- _Brief_
Reduce the material below to its lines containing "rect".

- _Given records_

----

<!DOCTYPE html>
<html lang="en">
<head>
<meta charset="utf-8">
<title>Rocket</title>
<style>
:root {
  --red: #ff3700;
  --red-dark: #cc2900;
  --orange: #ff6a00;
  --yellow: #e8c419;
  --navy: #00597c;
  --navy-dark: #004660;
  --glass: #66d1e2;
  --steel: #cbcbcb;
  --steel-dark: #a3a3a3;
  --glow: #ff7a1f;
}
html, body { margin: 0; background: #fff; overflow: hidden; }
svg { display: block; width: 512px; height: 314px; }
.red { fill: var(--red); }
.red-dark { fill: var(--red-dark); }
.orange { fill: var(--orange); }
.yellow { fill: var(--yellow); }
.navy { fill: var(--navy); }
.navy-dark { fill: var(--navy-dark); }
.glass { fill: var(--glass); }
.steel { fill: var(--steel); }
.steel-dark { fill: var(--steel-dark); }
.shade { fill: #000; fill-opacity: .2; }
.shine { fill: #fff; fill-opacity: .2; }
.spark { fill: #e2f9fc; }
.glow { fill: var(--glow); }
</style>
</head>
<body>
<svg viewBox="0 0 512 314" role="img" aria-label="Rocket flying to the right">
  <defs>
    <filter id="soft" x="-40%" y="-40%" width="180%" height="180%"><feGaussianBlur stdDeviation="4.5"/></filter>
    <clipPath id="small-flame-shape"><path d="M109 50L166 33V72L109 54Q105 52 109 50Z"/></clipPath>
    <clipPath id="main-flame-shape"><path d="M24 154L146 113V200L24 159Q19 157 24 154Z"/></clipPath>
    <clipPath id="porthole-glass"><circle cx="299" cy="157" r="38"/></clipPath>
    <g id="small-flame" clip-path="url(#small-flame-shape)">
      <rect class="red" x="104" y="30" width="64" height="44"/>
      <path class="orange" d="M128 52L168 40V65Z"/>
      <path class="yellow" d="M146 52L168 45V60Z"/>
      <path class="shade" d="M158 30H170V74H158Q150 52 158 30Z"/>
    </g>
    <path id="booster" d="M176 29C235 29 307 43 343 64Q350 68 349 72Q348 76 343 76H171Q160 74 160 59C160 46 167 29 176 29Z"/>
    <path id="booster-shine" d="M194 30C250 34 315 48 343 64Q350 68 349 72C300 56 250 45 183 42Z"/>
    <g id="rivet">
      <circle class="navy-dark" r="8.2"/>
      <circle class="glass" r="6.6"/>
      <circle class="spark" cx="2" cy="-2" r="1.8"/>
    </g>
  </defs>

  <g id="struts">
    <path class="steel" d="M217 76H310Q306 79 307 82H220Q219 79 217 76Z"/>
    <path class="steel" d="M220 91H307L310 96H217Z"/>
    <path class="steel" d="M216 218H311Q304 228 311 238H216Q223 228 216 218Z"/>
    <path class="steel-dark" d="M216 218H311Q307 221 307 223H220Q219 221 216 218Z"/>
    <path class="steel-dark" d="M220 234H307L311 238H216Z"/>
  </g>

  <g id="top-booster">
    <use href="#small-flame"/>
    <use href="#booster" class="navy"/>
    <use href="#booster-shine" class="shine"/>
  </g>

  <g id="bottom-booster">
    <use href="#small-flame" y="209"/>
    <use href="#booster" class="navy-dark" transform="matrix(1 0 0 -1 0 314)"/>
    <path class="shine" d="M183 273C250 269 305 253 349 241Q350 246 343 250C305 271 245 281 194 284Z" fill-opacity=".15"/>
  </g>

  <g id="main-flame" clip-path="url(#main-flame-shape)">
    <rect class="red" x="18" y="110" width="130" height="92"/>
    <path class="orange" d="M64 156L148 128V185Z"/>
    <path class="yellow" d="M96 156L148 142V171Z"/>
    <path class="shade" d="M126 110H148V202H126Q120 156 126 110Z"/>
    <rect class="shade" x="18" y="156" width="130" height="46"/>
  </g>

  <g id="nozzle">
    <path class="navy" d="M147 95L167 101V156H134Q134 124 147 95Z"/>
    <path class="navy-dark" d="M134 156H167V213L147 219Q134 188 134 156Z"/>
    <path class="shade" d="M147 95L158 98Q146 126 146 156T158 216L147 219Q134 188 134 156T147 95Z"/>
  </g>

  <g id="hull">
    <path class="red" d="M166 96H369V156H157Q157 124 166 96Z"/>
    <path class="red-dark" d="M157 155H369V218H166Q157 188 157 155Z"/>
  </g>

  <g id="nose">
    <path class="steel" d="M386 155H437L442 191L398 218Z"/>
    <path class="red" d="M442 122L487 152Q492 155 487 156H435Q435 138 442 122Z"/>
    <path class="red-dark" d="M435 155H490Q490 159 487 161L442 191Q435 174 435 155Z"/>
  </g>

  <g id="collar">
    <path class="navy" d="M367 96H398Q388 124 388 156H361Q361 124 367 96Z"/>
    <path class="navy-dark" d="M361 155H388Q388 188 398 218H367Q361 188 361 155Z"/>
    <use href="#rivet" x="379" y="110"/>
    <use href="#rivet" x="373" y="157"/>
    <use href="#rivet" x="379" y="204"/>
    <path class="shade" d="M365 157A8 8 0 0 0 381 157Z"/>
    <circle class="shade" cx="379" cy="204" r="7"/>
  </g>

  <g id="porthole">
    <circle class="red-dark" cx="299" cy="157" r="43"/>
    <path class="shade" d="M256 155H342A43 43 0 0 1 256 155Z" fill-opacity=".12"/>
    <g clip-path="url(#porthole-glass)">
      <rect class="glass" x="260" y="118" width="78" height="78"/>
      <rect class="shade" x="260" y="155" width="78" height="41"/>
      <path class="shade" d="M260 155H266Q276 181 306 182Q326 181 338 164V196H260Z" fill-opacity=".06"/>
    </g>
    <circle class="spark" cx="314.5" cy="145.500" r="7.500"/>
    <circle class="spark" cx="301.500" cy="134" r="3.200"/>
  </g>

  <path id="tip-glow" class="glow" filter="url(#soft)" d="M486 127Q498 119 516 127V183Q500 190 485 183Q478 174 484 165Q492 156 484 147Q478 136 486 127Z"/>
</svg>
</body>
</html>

----

- _Task output_
      <rect class="red" x="104" y="30" width="64" height="44"/>
    <rect class="red" x="18" y="110" width="130" height="92"/>
    <rect class="shade" x="18" y="156" width="130" height="46"/>
      <rect class="glass" x="260" y="118" width="78" height="78"/>
      <rect class="shade" x="260" y="155" width="78" height="41"/>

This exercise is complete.